**DATA SHOWN:**
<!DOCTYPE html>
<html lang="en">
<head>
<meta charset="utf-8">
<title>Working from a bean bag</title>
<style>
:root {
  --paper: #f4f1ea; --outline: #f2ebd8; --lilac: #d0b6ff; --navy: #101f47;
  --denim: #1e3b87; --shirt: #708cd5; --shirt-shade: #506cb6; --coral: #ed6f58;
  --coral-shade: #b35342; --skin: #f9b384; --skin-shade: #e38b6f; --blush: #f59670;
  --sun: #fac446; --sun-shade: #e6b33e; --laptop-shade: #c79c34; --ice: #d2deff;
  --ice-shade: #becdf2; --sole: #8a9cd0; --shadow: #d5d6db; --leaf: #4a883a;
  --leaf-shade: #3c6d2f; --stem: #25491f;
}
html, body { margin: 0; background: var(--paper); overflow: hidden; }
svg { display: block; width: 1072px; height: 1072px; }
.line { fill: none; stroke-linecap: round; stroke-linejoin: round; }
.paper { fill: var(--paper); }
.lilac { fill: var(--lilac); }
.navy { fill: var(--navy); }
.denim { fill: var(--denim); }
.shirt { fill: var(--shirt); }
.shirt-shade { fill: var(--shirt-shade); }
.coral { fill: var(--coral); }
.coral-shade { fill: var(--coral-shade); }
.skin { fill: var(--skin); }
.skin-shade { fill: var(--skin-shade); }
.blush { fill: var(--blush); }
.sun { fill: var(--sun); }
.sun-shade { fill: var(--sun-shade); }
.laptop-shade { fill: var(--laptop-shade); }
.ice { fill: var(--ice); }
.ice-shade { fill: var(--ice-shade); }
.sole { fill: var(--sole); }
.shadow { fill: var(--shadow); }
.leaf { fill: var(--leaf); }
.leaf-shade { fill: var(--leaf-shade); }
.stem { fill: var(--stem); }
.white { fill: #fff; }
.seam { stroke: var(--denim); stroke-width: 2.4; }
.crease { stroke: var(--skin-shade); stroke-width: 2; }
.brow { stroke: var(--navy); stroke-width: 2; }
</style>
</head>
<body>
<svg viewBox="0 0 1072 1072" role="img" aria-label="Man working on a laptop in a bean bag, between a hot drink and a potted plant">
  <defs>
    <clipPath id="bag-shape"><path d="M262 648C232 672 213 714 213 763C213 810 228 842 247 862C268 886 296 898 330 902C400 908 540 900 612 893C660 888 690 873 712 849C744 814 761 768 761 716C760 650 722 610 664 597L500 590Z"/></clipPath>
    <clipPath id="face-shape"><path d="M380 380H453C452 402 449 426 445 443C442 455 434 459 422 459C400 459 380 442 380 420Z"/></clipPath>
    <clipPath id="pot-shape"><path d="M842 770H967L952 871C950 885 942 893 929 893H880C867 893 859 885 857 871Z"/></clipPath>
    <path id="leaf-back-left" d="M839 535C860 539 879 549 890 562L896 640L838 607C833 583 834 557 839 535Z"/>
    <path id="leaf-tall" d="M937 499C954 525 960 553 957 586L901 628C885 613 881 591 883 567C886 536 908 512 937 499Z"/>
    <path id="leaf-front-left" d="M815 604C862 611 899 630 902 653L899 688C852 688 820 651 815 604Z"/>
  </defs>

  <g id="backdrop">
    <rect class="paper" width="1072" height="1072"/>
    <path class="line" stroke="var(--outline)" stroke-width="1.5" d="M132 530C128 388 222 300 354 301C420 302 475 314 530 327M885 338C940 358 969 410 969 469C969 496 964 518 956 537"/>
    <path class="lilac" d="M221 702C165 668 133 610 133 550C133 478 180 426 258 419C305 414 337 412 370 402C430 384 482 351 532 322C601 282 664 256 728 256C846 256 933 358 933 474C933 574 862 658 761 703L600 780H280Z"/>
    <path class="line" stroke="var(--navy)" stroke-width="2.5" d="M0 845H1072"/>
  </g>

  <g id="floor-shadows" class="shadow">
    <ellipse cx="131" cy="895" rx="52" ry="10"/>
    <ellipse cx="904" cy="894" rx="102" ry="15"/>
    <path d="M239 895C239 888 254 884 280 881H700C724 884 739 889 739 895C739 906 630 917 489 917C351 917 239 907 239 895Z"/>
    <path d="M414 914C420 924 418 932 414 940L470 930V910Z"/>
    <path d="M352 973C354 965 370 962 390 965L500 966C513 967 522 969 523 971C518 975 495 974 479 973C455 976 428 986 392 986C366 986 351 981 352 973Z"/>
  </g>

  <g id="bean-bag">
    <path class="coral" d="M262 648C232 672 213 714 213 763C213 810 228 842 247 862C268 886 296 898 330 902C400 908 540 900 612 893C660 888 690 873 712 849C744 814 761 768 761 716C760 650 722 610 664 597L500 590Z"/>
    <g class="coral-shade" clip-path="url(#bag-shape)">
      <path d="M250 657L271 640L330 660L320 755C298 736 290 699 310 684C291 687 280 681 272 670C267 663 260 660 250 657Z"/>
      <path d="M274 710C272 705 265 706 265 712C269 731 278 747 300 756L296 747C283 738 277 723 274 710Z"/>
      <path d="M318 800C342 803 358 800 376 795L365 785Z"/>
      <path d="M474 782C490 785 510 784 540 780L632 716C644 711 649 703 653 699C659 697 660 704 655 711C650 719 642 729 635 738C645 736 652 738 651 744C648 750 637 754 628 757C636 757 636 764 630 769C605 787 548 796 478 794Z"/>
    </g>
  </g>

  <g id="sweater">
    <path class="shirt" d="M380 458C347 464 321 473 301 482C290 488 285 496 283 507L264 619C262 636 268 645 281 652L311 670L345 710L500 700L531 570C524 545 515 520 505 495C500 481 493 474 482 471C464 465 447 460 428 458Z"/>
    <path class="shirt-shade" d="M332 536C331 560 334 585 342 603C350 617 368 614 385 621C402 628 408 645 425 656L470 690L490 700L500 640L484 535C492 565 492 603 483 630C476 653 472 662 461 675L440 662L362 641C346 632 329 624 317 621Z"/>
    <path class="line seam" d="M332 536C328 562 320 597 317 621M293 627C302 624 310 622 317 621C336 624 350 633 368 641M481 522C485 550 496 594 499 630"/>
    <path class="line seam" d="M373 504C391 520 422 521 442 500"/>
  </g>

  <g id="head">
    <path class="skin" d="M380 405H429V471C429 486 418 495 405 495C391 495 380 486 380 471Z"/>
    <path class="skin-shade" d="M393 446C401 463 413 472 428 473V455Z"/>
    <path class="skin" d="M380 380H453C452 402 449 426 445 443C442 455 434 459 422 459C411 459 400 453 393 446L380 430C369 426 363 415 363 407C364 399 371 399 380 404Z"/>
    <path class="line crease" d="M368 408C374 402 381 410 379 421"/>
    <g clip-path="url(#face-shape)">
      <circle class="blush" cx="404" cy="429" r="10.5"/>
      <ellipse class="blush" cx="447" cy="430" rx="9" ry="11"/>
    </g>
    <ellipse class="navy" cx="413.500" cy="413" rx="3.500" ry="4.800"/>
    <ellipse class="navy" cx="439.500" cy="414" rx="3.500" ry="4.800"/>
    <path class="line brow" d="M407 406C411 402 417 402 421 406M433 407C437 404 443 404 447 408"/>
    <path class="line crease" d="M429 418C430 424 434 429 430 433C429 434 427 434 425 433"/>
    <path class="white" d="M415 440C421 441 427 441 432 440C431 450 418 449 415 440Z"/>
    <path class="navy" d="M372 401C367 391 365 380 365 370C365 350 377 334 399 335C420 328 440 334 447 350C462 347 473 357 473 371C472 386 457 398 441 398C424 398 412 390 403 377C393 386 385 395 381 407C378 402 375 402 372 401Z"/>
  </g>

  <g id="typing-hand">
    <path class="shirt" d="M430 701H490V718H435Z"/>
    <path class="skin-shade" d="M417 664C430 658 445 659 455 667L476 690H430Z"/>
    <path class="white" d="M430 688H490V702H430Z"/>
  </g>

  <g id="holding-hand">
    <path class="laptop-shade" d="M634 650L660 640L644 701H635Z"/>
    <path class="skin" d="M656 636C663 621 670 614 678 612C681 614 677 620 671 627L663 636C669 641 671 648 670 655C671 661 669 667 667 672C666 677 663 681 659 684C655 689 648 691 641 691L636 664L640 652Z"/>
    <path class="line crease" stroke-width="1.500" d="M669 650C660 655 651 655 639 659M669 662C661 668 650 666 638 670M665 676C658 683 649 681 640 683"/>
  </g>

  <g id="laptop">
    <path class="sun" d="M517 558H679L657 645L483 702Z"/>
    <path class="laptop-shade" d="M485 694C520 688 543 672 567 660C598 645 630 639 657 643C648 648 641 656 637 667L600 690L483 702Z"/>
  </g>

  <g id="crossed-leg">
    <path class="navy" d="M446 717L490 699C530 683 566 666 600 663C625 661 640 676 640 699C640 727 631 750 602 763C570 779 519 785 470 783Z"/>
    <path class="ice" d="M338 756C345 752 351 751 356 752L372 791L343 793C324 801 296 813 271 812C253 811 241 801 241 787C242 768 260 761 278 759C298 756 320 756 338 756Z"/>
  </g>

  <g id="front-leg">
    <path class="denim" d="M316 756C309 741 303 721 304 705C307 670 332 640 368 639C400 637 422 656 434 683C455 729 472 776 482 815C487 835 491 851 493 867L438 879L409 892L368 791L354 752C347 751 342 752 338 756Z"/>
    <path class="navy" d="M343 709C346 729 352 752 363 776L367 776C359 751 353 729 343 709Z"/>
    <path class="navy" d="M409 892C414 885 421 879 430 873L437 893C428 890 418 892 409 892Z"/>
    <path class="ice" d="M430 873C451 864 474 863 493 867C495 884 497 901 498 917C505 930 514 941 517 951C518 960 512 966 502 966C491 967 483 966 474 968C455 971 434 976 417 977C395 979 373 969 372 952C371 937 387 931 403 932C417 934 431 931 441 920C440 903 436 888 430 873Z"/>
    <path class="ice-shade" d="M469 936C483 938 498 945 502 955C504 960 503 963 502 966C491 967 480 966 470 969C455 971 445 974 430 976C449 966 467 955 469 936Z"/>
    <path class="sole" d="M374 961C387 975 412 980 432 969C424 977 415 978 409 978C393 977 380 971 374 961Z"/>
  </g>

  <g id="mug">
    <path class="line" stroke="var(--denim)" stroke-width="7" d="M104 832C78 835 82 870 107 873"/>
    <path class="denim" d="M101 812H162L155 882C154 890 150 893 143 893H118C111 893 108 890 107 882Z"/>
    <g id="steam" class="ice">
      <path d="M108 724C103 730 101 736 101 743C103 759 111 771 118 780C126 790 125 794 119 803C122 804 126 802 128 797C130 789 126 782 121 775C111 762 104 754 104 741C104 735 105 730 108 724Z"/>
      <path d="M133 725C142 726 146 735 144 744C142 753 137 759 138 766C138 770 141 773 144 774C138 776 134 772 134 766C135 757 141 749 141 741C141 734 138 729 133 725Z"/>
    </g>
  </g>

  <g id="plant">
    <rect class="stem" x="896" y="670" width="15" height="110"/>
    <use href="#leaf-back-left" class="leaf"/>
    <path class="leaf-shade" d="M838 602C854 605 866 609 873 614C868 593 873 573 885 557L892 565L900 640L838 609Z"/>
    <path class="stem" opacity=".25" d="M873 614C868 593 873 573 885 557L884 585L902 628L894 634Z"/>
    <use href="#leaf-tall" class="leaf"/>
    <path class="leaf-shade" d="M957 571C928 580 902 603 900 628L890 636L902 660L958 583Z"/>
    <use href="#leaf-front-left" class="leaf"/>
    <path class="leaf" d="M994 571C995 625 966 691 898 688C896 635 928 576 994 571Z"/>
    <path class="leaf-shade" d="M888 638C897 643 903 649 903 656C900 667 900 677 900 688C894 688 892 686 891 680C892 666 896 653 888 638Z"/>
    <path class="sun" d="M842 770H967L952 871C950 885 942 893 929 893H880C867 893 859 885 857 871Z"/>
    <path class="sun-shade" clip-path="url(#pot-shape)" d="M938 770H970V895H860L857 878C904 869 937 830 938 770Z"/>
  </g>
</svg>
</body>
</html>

**WHAT THIS TASK INVOLVES:** Write the opening line of the data above and every line after it, exactly, stopping once you have written the line with "--sun: #fac446; --sun-shade: #e6b33e;".

**ANSWER TO THIS EXERCISE:**
<!DOCTYPE html>
<html lang="en">
<head>
<meta charset="utf-8">
<title>Working from a bean bag</title>
<style>
:root {
  --paper: #f4f1ea; --outline: #f2ebd8; --lilac: #d0b6ff; --navy: #101f47;
  --denim: #1e3b87; --shirt: #708cd5; --shirt-shade: #506cb6; --coral: #ed6f58;
  --coral-shade: #b35342; --skin: #f9b384; --skin-shade: #e38b6f; --blush: #f59670;
  --sun: #fac446; --sun-shade: #e6b33e; --laptop-shade: #c79c34; --ice: #d2deff;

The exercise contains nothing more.